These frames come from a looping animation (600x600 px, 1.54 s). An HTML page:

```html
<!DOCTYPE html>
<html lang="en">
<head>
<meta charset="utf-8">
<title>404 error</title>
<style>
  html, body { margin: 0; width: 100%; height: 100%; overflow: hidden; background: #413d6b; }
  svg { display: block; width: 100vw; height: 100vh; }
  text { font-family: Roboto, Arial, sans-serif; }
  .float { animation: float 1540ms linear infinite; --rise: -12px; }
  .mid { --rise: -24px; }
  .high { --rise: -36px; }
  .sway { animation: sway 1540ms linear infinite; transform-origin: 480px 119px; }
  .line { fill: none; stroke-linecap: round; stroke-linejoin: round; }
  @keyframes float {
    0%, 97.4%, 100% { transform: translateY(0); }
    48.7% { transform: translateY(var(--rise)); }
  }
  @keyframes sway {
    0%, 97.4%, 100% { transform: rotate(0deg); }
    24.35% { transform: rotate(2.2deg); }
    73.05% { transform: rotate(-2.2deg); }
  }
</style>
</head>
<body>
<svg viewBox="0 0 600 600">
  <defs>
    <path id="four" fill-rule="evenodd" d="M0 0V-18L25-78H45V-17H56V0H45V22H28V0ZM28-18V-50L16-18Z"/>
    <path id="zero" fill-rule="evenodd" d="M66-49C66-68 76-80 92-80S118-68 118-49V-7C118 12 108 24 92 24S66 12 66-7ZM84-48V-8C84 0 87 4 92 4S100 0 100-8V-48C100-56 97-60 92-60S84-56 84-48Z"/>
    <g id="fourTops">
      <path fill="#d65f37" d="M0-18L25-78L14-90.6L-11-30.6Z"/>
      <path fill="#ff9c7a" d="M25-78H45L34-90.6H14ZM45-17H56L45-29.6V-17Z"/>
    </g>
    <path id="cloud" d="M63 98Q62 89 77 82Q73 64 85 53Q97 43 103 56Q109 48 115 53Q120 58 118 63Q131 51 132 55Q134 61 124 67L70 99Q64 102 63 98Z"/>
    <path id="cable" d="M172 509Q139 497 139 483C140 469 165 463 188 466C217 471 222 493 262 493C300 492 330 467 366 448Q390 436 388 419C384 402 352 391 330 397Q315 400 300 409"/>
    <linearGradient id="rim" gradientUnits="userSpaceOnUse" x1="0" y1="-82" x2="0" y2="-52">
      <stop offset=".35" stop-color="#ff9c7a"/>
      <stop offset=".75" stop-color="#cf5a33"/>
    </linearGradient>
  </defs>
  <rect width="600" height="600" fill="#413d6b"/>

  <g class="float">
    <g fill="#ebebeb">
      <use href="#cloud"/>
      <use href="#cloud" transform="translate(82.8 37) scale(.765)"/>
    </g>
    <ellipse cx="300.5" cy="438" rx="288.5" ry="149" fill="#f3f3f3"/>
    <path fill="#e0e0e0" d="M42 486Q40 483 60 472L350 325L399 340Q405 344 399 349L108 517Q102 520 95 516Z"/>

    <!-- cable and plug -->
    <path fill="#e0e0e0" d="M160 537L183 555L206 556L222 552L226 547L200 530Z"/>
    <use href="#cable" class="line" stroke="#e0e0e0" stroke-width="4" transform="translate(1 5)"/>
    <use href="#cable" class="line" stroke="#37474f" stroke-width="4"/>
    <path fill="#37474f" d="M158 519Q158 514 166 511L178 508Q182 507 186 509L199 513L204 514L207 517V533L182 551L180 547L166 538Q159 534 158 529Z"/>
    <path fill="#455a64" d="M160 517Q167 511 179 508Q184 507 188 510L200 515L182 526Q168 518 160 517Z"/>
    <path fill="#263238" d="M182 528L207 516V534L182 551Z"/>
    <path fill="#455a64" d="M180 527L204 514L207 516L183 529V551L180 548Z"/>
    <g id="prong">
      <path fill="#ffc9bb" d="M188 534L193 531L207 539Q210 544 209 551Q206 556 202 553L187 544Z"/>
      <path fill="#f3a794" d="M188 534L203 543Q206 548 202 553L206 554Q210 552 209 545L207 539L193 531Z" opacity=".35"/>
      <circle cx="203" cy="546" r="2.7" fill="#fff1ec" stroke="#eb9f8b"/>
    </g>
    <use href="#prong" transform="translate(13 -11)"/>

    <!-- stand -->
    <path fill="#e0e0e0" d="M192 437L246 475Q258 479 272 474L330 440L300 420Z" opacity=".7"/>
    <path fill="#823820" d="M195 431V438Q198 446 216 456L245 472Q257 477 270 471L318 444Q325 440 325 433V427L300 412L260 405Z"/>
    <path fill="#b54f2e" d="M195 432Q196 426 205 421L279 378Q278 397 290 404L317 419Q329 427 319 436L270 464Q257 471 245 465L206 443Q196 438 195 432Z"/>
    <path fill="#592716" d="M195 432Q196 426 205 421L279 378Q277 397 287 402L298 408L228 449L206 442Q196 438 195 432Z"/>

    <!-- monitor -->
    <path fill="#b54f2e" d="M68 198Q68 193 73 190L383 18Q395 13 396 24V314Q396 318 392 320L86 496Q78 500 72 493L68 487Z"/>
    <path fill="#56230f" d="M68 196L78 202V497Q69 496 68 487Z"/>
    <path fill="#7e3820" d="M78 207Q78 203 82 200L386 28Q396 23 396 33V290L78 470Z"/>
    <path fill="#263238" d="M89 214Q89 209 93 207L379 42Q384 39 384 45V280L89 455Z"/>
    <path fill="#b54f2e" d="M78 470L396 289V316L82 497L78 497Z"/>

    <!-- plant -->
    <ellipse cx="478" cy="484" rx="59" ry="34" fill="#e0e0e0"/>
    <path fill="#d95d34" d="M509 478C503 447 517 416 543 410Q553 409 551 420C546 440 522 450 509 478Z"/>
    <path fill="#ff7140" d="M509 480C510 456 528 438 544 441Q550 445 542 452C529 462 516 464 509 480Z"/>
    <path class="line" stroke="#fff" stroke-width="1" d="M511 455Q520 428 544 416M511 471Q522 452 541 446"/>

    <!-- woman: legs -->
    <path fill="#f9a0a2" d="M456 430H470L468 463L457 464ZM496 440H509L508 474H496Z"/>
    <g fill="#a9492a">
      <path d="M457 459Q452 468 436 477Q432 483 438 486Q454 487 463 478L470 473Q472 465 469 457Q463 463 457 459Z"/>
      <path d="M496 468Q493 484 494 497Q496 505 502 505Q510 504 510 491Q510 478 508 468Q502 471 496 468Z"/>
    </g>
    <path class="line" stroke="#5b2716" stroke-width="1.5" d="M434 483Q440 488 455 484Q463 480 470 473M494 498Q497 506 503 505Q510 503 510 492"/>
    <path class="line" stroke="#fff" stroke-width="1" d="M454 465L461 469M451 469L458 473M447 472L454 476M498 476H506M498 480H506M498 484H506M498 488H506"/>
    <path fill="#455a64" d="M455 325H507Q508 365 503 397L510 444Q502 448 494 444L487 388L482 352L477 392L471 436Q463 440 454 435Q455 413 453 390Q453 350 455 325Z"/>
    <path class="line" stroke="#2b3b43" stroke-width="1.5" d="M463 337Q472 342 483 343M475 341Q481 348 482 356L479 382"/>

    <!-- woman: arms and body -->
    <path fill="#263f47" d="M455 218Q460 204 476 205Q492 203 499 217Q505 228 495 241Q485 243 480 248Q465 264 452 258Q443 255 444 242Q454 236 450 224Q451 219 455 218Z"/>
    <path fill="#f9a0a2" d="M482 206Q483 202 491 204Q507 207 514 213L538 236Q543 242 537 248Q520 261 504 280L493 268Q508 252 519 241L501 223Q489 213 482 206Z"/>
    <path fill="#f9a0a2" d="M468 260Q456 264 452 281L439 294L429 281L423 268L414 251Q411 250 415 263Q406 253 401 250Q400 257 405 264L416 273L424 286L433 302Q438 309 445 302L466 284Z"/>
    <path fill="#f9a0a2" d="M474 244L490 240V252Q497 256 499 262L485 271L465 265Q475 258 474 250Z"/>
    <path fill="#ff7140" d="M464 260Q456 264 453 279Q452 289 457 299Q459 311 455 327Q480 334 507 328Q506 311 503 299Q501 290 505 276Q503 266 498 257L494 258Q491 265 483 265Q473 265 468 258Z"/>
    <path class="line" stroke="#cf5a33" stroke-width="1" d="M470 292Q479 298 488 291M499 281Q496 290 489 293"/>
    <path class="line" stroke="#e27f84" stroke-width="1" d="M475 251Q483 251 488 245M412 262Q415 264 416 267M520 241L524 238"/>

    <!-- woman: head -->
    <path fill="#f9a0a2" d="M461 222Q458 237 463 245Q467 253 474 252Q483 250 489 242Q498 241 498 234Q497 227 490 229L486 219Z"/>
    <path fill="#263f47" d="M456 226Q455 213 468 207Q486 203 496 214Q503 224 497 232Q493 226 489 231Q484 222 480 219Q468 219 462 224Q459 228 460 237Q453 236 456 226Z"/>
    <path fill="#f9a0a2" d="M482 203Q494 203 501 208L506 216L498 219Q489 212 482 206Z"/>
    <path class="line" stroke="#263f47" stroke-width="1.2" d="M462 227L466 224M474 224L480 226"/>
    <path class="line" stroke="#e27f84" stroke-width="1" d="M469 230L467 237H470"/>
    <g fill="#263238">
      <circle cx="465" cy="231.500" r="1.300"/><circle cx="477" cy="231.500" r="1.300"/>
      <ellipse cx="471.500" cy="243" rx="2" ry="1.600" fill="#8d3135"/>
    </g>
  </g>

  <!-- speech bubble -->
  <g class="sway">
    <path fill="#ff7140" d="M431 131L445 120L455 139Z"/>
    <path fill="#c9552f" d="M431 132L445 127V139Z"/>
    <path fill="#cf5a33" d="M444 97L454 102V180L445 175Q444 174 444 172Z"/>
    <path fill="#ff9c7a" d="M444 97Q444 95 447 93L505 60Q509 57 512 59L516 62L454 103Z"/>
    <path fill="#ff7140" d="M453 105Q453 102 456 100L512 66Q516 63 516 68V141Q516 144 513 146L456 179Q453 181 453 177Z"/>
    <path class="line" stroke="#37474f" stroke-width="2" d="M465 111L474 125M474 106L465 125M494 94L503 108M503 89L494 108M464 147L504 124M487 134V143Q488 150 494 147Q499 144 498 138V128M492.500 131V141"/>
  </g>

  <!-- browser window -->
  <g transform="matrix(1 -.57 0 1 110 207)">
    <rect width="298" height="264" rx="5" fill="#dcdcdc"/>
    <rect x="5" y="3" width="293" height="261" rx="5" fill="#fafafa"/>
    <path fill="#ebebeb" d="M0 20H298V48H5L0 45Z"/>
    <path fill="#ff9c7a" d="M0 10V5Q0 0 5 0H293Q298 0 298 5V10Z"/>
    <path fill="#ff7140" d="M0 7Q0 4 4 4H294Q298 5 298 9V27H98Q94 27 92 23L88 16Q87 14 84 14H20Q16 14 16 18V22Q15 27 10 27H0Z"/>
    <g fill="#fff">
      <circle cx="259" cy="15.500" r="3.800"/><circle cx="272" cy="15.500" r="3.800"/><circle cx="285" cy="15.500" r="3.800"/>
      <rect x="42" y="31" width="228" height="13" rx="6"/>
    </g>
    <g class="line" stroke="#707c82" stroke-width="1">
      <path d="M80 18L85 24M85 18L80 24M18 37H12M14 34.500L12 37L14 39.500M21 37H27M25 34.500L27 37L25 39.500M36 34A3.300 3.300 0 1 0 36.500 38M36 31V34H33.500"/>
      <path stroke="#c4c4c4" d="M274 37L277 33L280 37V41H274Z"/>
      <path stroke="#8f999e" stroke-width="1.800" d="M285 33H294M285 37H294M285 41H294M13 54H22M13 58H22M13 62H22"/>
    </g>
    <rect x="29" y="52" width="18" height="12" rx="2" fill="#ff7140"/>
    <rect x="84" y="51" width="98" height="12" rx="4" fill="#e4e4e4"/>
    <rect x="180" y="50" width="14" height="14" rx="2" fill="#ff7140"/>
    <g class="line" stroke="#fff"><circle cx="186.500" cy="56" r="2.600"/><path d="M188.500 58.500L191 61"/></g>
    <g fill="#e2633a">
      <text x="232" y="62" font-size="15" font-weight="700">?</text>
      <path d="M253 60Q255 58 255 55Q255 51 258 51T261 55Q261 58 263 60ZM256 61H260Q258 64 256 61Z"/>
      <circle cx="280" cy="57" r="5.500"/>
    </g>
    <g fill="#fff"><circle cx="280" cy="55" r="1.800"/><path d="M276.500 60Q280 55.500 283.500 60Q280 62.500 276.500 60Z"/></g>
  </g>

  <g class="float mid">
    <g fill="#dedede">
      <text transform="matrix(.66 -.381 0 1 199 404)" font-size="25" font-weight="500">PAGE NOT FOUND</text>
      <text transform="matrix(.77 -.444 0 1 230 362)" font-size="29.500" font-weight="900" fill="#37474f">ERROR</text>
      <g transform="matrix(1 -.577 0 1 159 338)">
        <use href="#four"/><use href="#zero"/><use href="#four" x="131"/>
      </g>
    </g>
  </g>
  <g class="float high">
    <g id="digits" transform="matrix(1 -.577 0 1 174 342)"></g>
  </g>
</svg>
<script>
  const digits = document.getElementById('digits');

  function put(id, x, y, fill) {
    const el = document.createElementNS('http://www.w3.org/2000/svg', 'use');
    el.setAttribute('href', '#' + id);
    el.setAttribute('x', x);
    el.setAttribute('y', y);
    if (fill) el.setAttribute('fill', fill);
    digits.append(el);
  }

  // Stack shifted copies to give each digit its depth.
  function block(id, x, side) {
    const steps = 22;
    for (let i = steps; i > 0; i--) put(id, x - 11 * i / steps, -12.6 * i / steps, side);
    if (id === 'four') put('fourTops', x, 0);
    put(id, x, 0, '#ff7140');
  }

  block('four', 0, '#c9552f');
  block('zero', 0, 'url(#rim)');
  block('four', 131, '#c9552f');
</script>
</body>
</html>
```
###
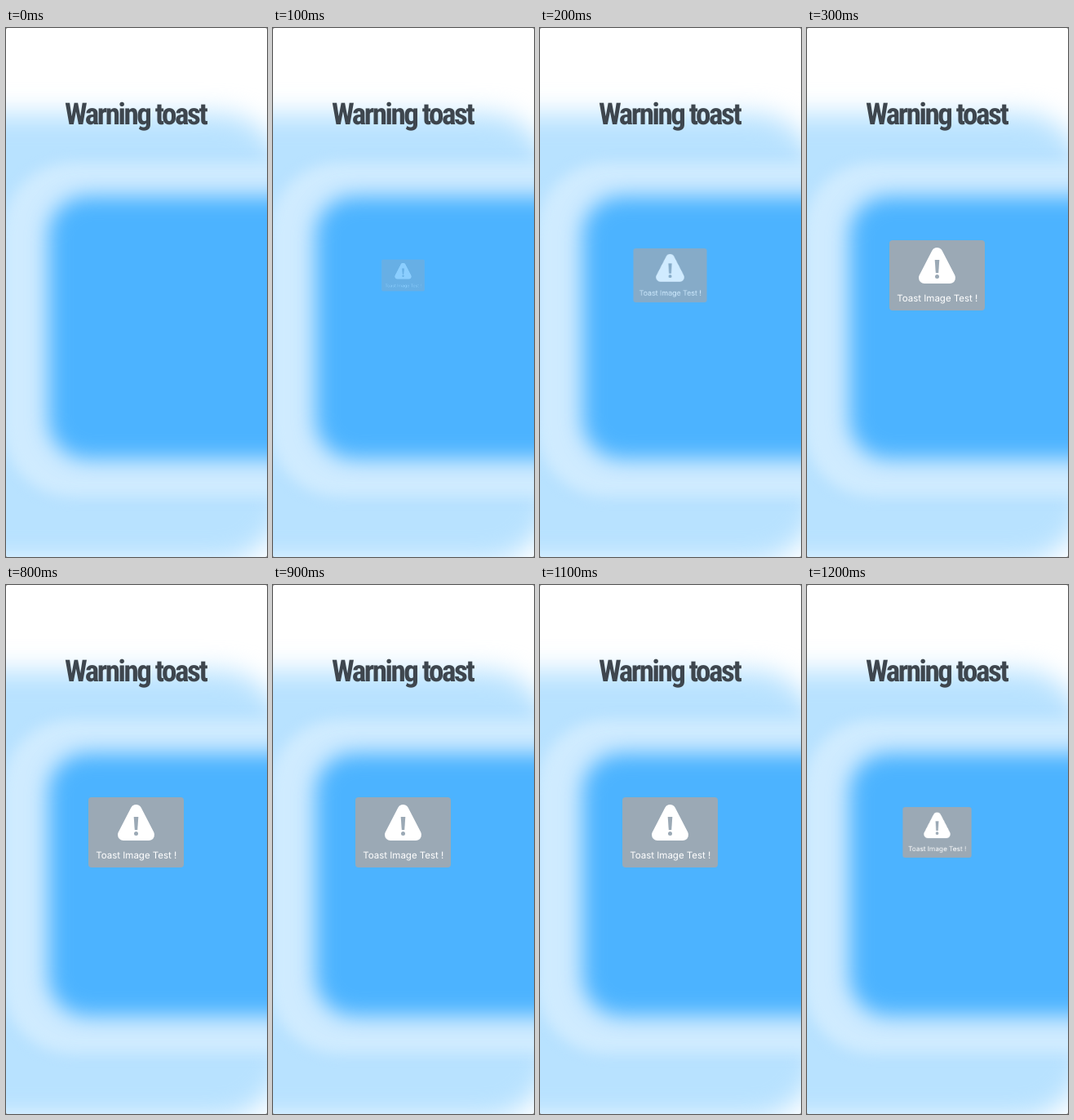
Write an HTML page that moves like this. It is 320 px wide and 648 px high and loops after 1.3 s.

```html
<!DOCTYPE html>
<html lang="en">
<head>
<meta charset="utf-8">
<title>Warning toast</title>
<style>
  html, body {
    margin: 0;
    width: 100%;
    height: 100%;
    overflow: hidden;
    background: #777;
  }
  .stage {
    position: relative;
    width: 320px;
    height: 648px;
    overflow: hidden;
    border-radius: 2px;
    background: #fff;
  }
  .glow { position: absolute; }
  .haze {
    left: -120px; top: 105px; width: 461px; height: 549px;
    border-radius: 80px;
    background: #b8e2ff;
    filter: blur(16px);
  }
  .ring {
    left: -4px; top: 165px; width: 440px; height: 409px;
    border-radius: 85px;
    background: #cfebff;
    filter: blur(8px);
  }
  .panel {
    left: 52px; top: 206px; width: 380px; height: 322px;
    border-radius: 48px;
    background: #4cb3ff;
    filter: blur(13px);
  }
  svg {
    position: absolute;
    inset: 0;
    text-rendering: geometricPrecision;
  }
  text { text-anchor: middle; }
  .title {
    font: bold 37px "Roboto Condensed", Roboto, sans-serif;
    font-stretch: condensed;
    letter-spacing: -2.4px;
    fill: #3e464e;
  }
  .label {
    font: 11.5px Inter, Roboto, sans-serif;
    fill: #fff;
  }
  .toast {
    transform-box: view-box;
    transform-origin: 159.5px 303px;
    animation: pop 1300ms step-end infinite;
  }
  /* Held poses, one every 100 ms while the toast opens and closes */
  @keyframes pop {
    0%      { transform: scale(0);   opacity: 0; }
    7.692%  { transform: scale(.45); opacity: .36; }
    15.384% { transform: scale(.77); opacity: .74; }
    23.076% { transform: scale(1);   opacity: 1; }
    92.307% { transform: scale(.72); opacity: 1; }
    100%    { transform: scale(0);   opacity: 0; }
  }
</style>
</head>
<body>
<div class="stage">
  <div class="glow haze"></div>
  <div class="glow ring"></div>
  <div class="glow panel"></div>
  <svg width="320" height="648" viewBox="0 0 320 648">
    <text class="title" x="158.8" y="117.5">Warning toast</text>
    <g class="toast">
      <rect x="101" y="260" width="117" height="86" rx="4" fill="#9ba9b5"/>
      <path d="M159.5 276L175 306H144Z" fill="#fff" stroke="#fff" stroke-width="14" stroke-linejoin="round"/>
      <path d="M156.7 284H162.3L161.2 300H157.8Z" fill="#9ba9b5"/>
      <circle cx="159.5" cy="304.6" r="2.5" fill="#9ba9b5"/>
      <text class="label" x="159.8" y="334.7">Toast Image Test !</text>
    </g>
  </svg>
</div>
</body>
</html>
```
###
_To do_.
Each line of the data that holds "float" should be copied.

_Written solution_.
  .float { animation: float 1540ms linear infinite; --rise: -12px; }
  @keyframes float {
  <g class="float">
  <g class="float mid">
  <g class="float high">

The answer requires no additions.